Nova Scotia Power has its first competitor in the business of selling renewable electricity directly to consumers – at least on paper.
On Tuesday, the Nova Scotia Board of Public Utilities and Oversight granted the first retail supplier license to a numbered subsidiary of Roswall Development Inc.
Roswall President Dan Roscoe said that means Nova Scotians will now have a choice of who they buy their electricity from.
“History was made in Nova Scotia today,” he said.
The license is a major step in the company’s plans to develop a 33-megawatt wind farm on Crown land that was part of Bowater Mersey Holdings near Milton in Queens County.
The company predicts that starting in late 2023, sales will be to 15 industrial customers and about 800 residential customers.
“This is an important tool to accelerate our transition to a green economy. It will allow both individuals and businesses to meet their various carbon goals,” said Roscoe, a veteran wind power engineer and head of renewable energy at the Verschuren Center for Sustainability at the University of Cape Breton. in energy and the environment.
“Competitive rates” are promised
Both Roscoe and the board are confident that the license is just the first step.
The wind farm still has major hurdles to overcome, including passing an environmental assessment, developing interconnection arrangements with Nova Scotia Power and getting customers to actually sign up.
Tariffs are also in the pipeline.
They will include the rates the company has to pay Nova Scotia Power for use of its transmission lines.
“We will be able to provide competitive rates that will be stable over time,” Roscoe said.
Regulator’s sober assessment
In approving the license, NSUARB member Stephen McGrath wrote that while the company presented a “reasonable business model,” it was subject to many assumptions.
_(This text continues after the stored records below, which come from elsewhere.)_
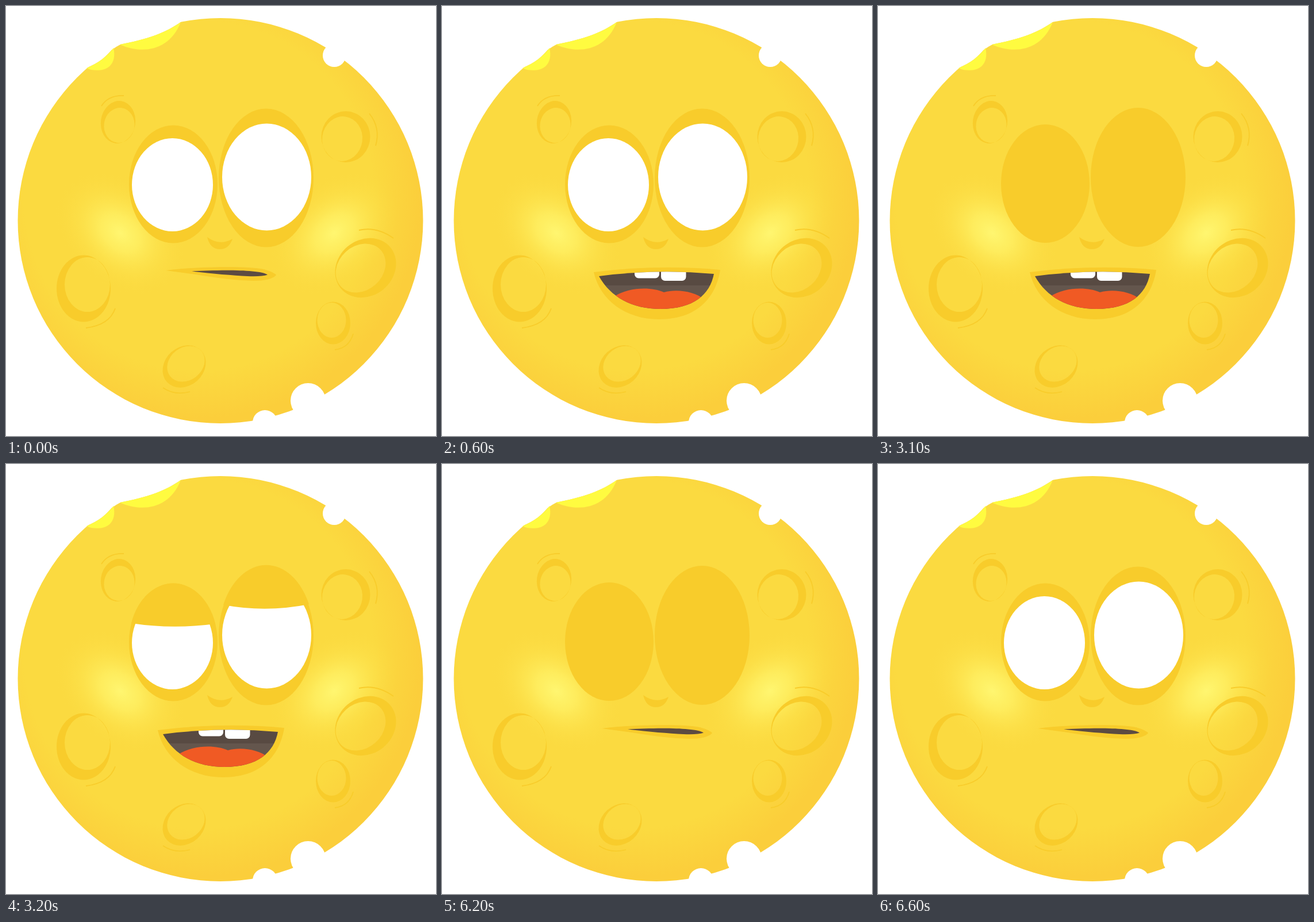
Recreate the animation shown at these times as an HTML page with a canvas. Size 748 by 748 pixels, loop 8000 ms.

```html
<!DOCTYPE html>
<html>
<head>
<meta charset="utf-8">
<title>Cheese moon</title>
<style>
html, body { margin: 0; height: 100%; overflow: hidden; background: #fff; }
canvas { display: block; }
</style>
</head>
<body>
<canvas id="stage" width="748" height="748"></canvas>
<script>
const ctx = document.getElementById('stage').getContext('2d');
const SHADE = '#f8cc2b';

function oval(x, y, rx, ry, tilt = 0) {
  const p = new Path2D();
  p.ellipse(x, y, rx, ry, tilt * Math.PI / 180, 0, Math.PI * 2);
  return p;
}

function fill(shape, color, rule = 'nonzero') {
  ctx.fillStyle = color;
  ctx.fill(typeof shape === 'string' ? new Path2D(shape) : shape, rule);
}

function radial(x, y, r, stops) {
  const g = ctx.createRadialGradient(x, y, 0, x, y, r);
  stops.forEach(([at, color]) => g.addColorStop(at, color));
  return g;
}

function glow(x, y, tilt) {
  ctx.save();
  ctx.translate(x, y);
  ctx.rotate(tilt * Math.PI / 180);
  ctx.scale(1.4, 1);
  fill(oval(0, 0, 92, 92), radial(0, 0, 92, [
    [0, 'rgba(255,246,112,1)'], [.3, 'rgba(255,243,104,.72)'],
    [.65, 'rgba(254,232,84,.3)'], [1, 'rgba(252,218,64,0)']
  ]));
  ctx.restore();
}

// Outer oval, inner oval, and the thin crease beside the crater
const craters = [
  [[195, 202, 30, 37, 8], [197, 207.5, 26.5, 30.5, 8], 'M166 174Q178 155 205 156'],
  [[591, 227.5, 42.5, 44.5], [585, 231, 35, 39, 8], 'M632 187Q652 212 643 243'],
  [[625.5, 455.5, 56, 48.5, -40], [617, 456, 47, 38.5, -42], 'M614 390Q645 383 674 404'],
  [[569, 551.5, 30, 37], [566.5, 546.5, 25, 30.5], 'M604 570Q597 595 572 598'],
  [[135, 491.5, 47, 58], [141.5, 484.5, 39.5, 47.5], 'M190 526Q180 555 139 560'],
  [[310, 627, 40.5, 33.5, -42], [313, 622.5, 35, 28.5, -38], 'M273 664Q293 678 320 671']
];

function drawMoon() {
  fill(oval(373, 373.5, 352.5, 352.5),
    radial(335, 330, 400, [[.76, '#fbda40'], [.97, '#fbce3b']]));
  glow(199, 395, 40);
  glow(571, 395, -40);

  for (const [outer, inner, crease] of craters) {
    const ring = oval(...outer);
    ring.addPath(oval(...inner));
    fill(ring, SHADE, 'evenodd');
    ctx.strokeStyle = SHADE;
    ctx.lineWidth = 1.8;
    ctx.stroke(new Path2D(crease));
  }

  // Bites out of the rim
  fill('M305 27C278 47 245 58 198 67L186 73C176 87 162 99 139 108L100 90L180 10L305 10Z', '#fff');
  fill('M304 28C284 79 236 84 198 67C245 58 278 47 304 28Z', '#fffb40');
  fill('M140 108C152 114 171 113 180 105C188 98 190 85 187 73C176 87 162 99 140 108Z', '#fffb40');
  fill(oval(571, 86, 20, 20), '#fff');
  fill(oval(525.5, 686.5, 30.5, 30.5), '#fff');
  fill(oval(450.5, 724.5, 21.5, 21.5), '#fff');

  fill('M350 402Q372 418 394 405Q388 423 372 423Q355 423 350 402Z', SHADE);
}

function drawEyes(eyes) {
  if (eyes === 'shut') {
    fill(oval(291, 309, 77, 103), SHADE);
    fill(oval(452.5, 298, 82.5, 121), SHADE);
    return;
  }
  fill(oval(291, 310, 77, 102.5), SHADE);
  fill(oval(452.5, 299, 82.5, 120.5), SHADE);
  fill(oval(289.5, 311, 70.5, 81), '#fff');
  fill(oval(453.5, 297.5, 77.5, 93), '#fff');
  if (eyes === 'half') {
    fill('M218 277Q290 288 364 278A77 102.5 0 0 0 218 277Z', SHADE);
    fill('M378 245Q452 259 527 244A82.5 120.5 0 0 0 378 245Z', SHADE);
  }
}

function drawMouth(open) {
  if (!open) {
    fill('M278 460C335 453 420 452 449 458Q466 463 470 468Q462 478 430 478Q388 477 330 467Z', SHADE);
    fill('M323 461.5C370 459 441 458 455 467.5Q445 471 420 470Q380 468 323 461.5Z', '#5c4b42');
    return;
  }
  fill('M264 463Q375 449 484 459C478 497 453 545 377 545C320 545 275 512 264 463Z', SHADE);
  ctx.save();
  ctx.clip(new Path2D('M273 470Q373 457 473 466C466 502 438 527 380 527C330 527 293 506 273 470Z'));
  fill('M260 450H490V486H260Z', '#584a42');
  fill('M260 486H490V540H260Z', '#64564d');
  fill('M300 505C325 489 364 488 386 498C408 492 438 496 456 510V540H300Z', '#f05a24');
  ctx.beginPath();
  ctx.roundRect(335, 450, 43, 23.5, 7);
  ctx.roundRect(381, 450, 43.5, 28, 7);
  ctx.fillStyle = '#fff';
  ctx.fill();
  ctx.restore();
}

const between = (t, from, to) => t >= from && t < to;

function frame(now) {
  const t = now % 8000;
  const blink = [500, 3100, 6200, 6500].some(start => between(t, start, start + 100));
  ctx.clearRect(0, 0, 748, 748);
  drawMoon();
  drawEyes(blink ? 'shut' : between(t, 2600, 5200) ? 'half' : 'open');
  drawMouth(between(t, 600, 5200));
  requestAnimationFrame(frame);
}

requestAnimationFrame(frame);
</script>
</body>
</html>
```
“It recognized that it would require significant investment in understanding this market, technical and financial applications, and optimizing various assets and resources on an ongoing basis,” he wrote.
“The company recognized that it would have to expand its team and seek strategic partnerships to make the proposed model a success.”
Roswall has applied for a Crown land lease for the wind farm and a building permit to the Queens area municipality.
Why the cabinet should approve the venture
Roswall Development is the first company to take advantage of the “renewable energy to retail” program created seven years ago by the Liberal government under Stephen McNeil.
One of Roswall’s executives and chairman of the board is Michelle Samson, a former energy secretary in the McNeill government.
Although the Liberals set the stage through the Electricity Act, regulations and other steps, the government has not indicated when sales might begin.
As a result, the license issued by the board will include a condition that no sales can take place before the provincial cabinet sets a date.
The licence is held by 4363174 Nova Scotia Limited, which was incorporated on October 4, 2021.
As part of the application, the company had to present a cheque for $7,500 and a letter of credit for $200,000.
The directors also passed a credit and criminal record check, which turned out to be satisfactory.
Who is associated with the company?
Roswall told regulators that its leadership and management have been “at the forefront of renewable energy development in Nova Scotia for the past 15 years.”
In addition to Samson, the numbered company’s board includes:
- Barbara Pike, a member of the Marine Oil Council of Canada and Nova Scotia and former CEO of the Marine Energy Association.
- David Howell, president of Valley Homes and chief financial officer of Brison Developments Ltd.
Roswall board members include:
- Edgar Samson of Premium Seafoods.
- Utility veteran Ray Robinson, formerly of Emera.